● **Work to complete**
Wherever a picture appears, skip it and retype the rest of the data exactly.

● **Input for this task**
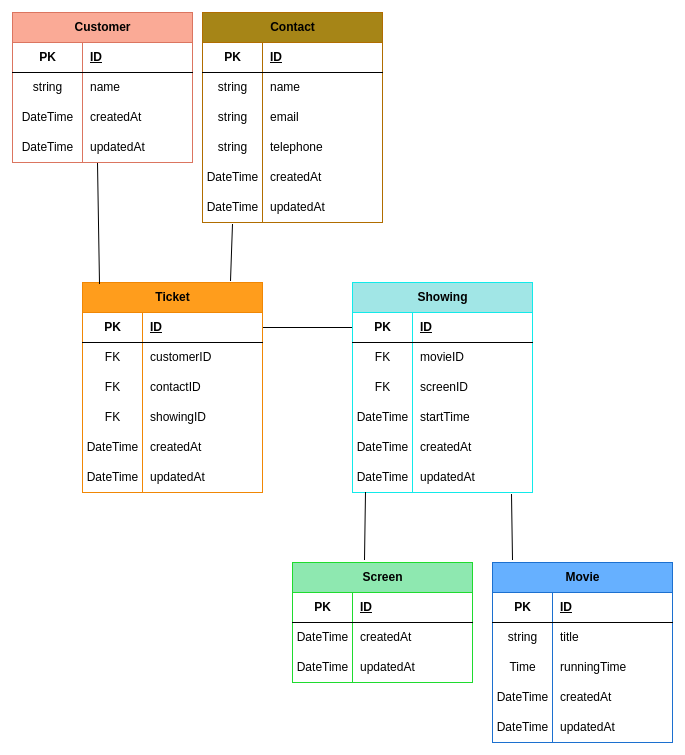
<!DOCTYPE html>
<html lang="en">
<head>
<meta charset="utf-8">
<title>Ticket booking entity diagram</title>
<style>
:root {
  --ink: #000;
  --paper: #fff;
  --customer-fill: #faaa96; --customer-line: #db7560;
  --contact-fill: #a68517; --contact-line: #b06d00;
  --ticket-fill: #ff9d1c; --ticket-line: #f08705;
  --showing-fill: #a1e6e6; --showing-line: #12eaea;
  --screen-fill: #8ee8b0; --screen-line: #1fdb2f;
  --movie-fill: #66b0ff; --movie-line: #1c70cf;
}
* { box-sizing: border-box; margin: 0; padding: 0; }
body { background: var(--paper); overflow: hidden; }
.diagram {
  position: relative; width: 685px; height: 755px; overflow: hidden;
  background: var(--paper); color: var(--ink);
  font: 12px/28px "Liberation Sans", Arial, sans-serif;
}
.entity {
  position: absolute; width: 181px;
  border: 1px solid var(--line); background: var(--paper);
  --key-width: 60px;
}
.entity h2 {
  height: 30px; font-size: 12px; line-height: 28px; text-align: center;
  background: var(--fill); border-bottom: 1px solid var(--line);
}
.field { display: grid; grid-template-columns: var(--key-width) 1fr; height: 30px; }
.field:last-child { height: 29px; }
.field dt { text-align: center; white-space: nowrap; border-right: 1px solid var(--line); }
.field dd { padding-left: 7px; }
.primary { margin: 0 -1px; padding: 0 1px; position: relative; font-weight: bold; }
.primary dd { text-decoration: underline; }
.primary::after { content: ""; position: absolute; left: 0; right: 0; bottom: 0; height: 1px; background: var(--ink); }
.customer { left: 12px; top: 12px; --key-width: 70px; --fill: var(--customer-fill); --line: var(--customer-line); }
.contact { left: 202px; top: 12px; --fill: var(--contact-fill); --line: var(--contact-line); }
.ticket { left: 82px; top: 282px; --fill: var(--ticket-fill); --line: var(--ticket-line); }
.showing { left: 352px; top: 282px; --fill: var(--showing-fill); --line: var(--showing-line); }
.screen { left: 292px; top: 562px; --fill: var(--screen-fill); --line: var(--screen-line); }
.movie { left: 492px; top: 562px; --fill: var(--movie-fill); --line: var(--movie-line); }
.relations { position: absolute; left: 0; top: 0; stroke: var(--ink); stroke-width: 1; }
</style>
</head>
<body>
<main class="diagram">
  <section class="entity customer">
    <h2>Customer</h2>
    <dl>
      <div class="field primary"><dt>PK</dt><dd>ID</dd></div>
      <div class="field"><dt>string</dt><dd>name</dd></div>
      <div class="field"><dt>DateTime</dt><dd>createdAt</dd></div>
      <div class="field"><dt>DateTime</dt><dd>updatedAt</dd></div>
    </dl>
  </section>

  <section class="entity contact">
    <h2>Contact</h2>
    <dl>
      <div class="field primary"><dt>PK</dt><dd>ID</dd></div>
      <div class="field"><dt>string</dt><dd>name</dd></div>
      <div class="field"><dt>string</dt><dd>email</dd></div>
      <div class="field"><dt>string</dt><dd>telephone</dd></div>
      <div class="field"><dt>DateTime</dt><dd>createdAt</dd></div>
      <div class="field"><dt>DateTime</dt><dd>updatedAt</dd></div>
    </dl>
  </section>

  <section class="entity ticket">
    <h2>Ticket</h2>
    <dl>
      <div class="field primary"><dt>PK</dt><dd>ID</dd></div>
      <div class="field"><dt>FK</dt><dd>customerID</dd></div>
      <div class="field"><dt>FK</dt><dd>contactID</dd></div>
      <div class="field"><dt>FK</dt><dd>showingID</dd></div>
      <div class="field"><dt>DateTime</dt><dd>createdAt</dd></div>
      <div class="field"><dt>DateTime</dt><dd>updatedAt</dd></div>
    </dl>
  </section>

  <section class="entity showing">
    <h2>Showing</h2>
    <dl>
      <div class="field primary"><dt>PK</dt><dd>ID</dd></div>
      <div class="field"><dt>FK</dt><dd>movieID</dd></div>
      <div class="field"><dt>FK</dt><dd>screenID</dd></div>
      <div class="field"><dt>DateTime</dt><dd>startTime</dd></div>
      <div class="field"><dt>DateTime</dt><dd>createdAt</dd></div>
      <div class="field"><dt>DateTime</dt><dd>updatedAt</dd></div>
    </dl>
  </section>

  <section class="entity screen">
    <h2>Screen</h2>
    <dl>
      <div class="field primary"><dt>PK</dt><dd>ID</dd></div>
      <div class="field"><dt>DateTime</dt><dd>createdAt</dd></div>
      <div class="field"><dt>DateTime</dt><dd>updatedAt</dd></div>
    </dl>
  </section>

  <section class="entity movie">
    <h2>Movie</h2>
    <dl>
      <div class="field primary"><dt>PK</dt><dd>ID</dd></div>
      <div class="field"><dt>string</dt><dd>title</dd></div>
      <div class="field"><dt>Time</dt><dd>runningTime</dd></div>
      <div class="field"><dt>DateTime</dt><dd>createdAt</dd></div>
      <div class="field"><dt>DateTime</dt><dd>updatedAt</dd></div>
    </dl>
  </section>

  <svg class="relations" width="685" height="755" viewBox="0 0 685 755" aria-hidden="true">
    <line x1="97.5" y1="163" x2="99.5" y2="284"/>
    <line x1="232.5" y1="224" x2="230.5" y2="281"/>
    <line x1="263" y1="327.5" x2="352" y2="327.5"/>
    <line x1="365.5" y1="492" x2="364.5" y2="560"/>
    <line x1="511.5" y1="494" x2="512.5" y2="560"/>
  </svg>
</main>
</body>
</html>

● **Output below**
<!DOCTYPE html>
<html lang="en">
<head>
<meta charset="utf-8">
<title>Ticket booking entity diagram</title>
<style>
:root {
  --ink: #000;
  --paper: #fff;
  --customer-fill: #faaa96; --customer-line: #db7560;
  --contact-fill: #a68517; --contact-line: #b06d00;
  --ticket-fill: #ff9d1c; --ticket-line: #f08705;
  --showing-fill: #a1e6e6; --showing-line: #12eaea;
  --screen-fill: #8ee8b0; --screen-line: #1fdb2f;
  --movie-fill: #66b0ff; --movie-line: #1c70cf;
}
* { box-sizing: border-box; margin: 0; padding: 0; }
body { background: var(--paper); overflow: hidden; }
.diagram {
  position: relative; width: 685px; height: 755px; overflow: hidden;
  background: var(--paper); color: var(--ink);
  font: 12px/28px "Liberation Sans", Arial, sans-serif;
}
.entity {
  position: absolute; width: 181px;
  border: 1px solid var(--line); background: var(--paper);
  --key-width: 60px;
}
.entity h2 {
  height: 30px; font-size: 12px; line-height: 28px; text-align: center;
  background: var(--fill); border-bottom: 1px solid var(--line);
}
.field { display: grid; grid-template-columns: var(--key-width) 1fr; height: 30px; }
.field:last-child { height: 29px; }
.field dt { text-align: center; white-space: nowrap; border-right: 1px solid var(--line); }
.field dd { padding-left: 7px; }
.primary { margin: 0 -1px; padding: 0 1px; position: relative; font-weight: bold; }
.primary dd { text-decoration: underline; }
.primary::after { content: ""; position: absolute; left: 0; right: 0; bottom: 0; height: 1px; background: var(--ink); }
.customer { left: 12px; top: 12px; --key-width: 70px; --fill: var(--customer-fill); --line: var(--customer-line); }
.contact { left: 202px; top: 12px; --fill: var(--contact-fill); --line: var(--contact-line); }
.ticket { left: 82px; top: 282px; --fill: var(--ticket-fill); --line: var(--ticket-line); }
.showing { left: 352px; top: 282px; --fill: var(--showing-fill); --line: var(--showing-line); }
.screen { left: 292px; top: 562px; --fill: var(--screen-fill); --line: var(--screen-line); }
.movie { left: 492px; top: 562px; --fill: var(--movie-fill); --line: var(--movie-line); }
.relations { position: absolute; left: 0; top: 0; stroke: var(--ink); stroke-width: 1; }
</style>
</head>
<body>
<main class="diagram">
  <section class="entity customer">
    <h2>Customer</h2>
    <dl>
      <div class="field primary"><dt>PK</dt><dd>ID</dd></div>
      <div class="field"><dt>string</dt><dd>name</dd></div>
      <div class="field"><dt>DateTime</dt><dd>createdAt</dd></div>
      <div class="field"><dt>DateTime</dt><dd>updatedAt</dd></div>
    </dl>
  </section>

  <section class="entity contact">
    <h2>Contact</h2>
    <dl>
      <div class="field primary"><dt>PK</dt><dd>ID</dd></div>
      <div class="field"><dt>string</dt><dd>name</dd></div>
      <div class="field"><dt>string</dt><dd>email</dd></div>
      <div class="field"><dt>string</dt><dd>telephone</dd></div>
      <div class="field"><dt>DateTime</dt><dd>createdAt</dd></div>
      <div class="field"><dt>DateTime</dt><dd>updatedAt</dd></div>
    </dl>
  </section>

  <section class="entity ticket">
    <h2>Ticket</h2>
    <dl>
      <div class="field primary"><dt>PK</dt><dd>ID</dd></div>
      <div class="field"><dt>FK</dt><dd>customerID</dd></div>
      <div class="field"><dt>FK</dt><dd>contactID</dd></div>
      <div class="field"><dt>FK</dt><dd>showingID</dd></div>
      <div class="field"><dt>DateTime</dt><dd>createdAt</dd></div>
      <div class="field"><dt>DateTime</dt><dd>updatedAt</dd></div>
    </dl>
  </section>

  <section class="entity showing">
    <h2>Showing</h2>
    <dl>
      <div class="field primary"><dt>PK</dt><dd>ID</dd></div>
      <div class="field"><dt>FK</dt><dd>movieID</dd></div>
      <div class="field"><dt>FK</dt><dd>screenID</dd></div>
      <div class="field"><dt>DateTime</dt><dd>startTime</dd></div>
      <div class="field"><dt>DateTime</dt><dd>createdAt</dd></div>
      <div class="field"><dt>DateTime</dt><dd>updatedAt</dd></div>
    </dl>
  </section>

  <section class="entity screen">
    <h2>Screen</h2>
    <dl>
      <div class="field primary"><dt>PK</dt><dd>ID</dd></div>
      <div class="field"><dt>DateTime</dt><dd>createdAt</dd></div>
      <div class="field"><dt>DateTime</dt><dd>updatedAt</dd></div>
    </dl>
  </section>

  <section class="entity movie">
    <h2>Movie</h2>
    <dl>
      <div class="field primary"><dt>PK</dt><dd>ID</dd></div>
      <div class="field"><dt>string</dt><dd>title</dd></div>
      <div class="field"><dt>Time</dt><dd>runningTime</dd></div>
      <div class="field"><dt>DateTime</dt><dd>createdAt</dd></div>
      <div class="field"><dt>DateTime</dt><dd>updatedAt</dd></div>
    </dl>
  </section>

  <svg class="relations" width="685" height="755" viewBox="0 0 685 755" aria-hidden="true">
    <line x1="97.5" y1="163" x2="99.5" y2="284"/>
    <line x1="232.5" y1="224" x2="230.5" y2="281"/>
    <line x1="263" y1="327.5" x2="352" y2="327.5"/>
    <line x1="365.5" y1="492" x2="364.5" y2="560"/>
    <line x1="511.5" y1="494" x2="512.5" y2="560"/>
  </svg>
</main>
</body>
</html>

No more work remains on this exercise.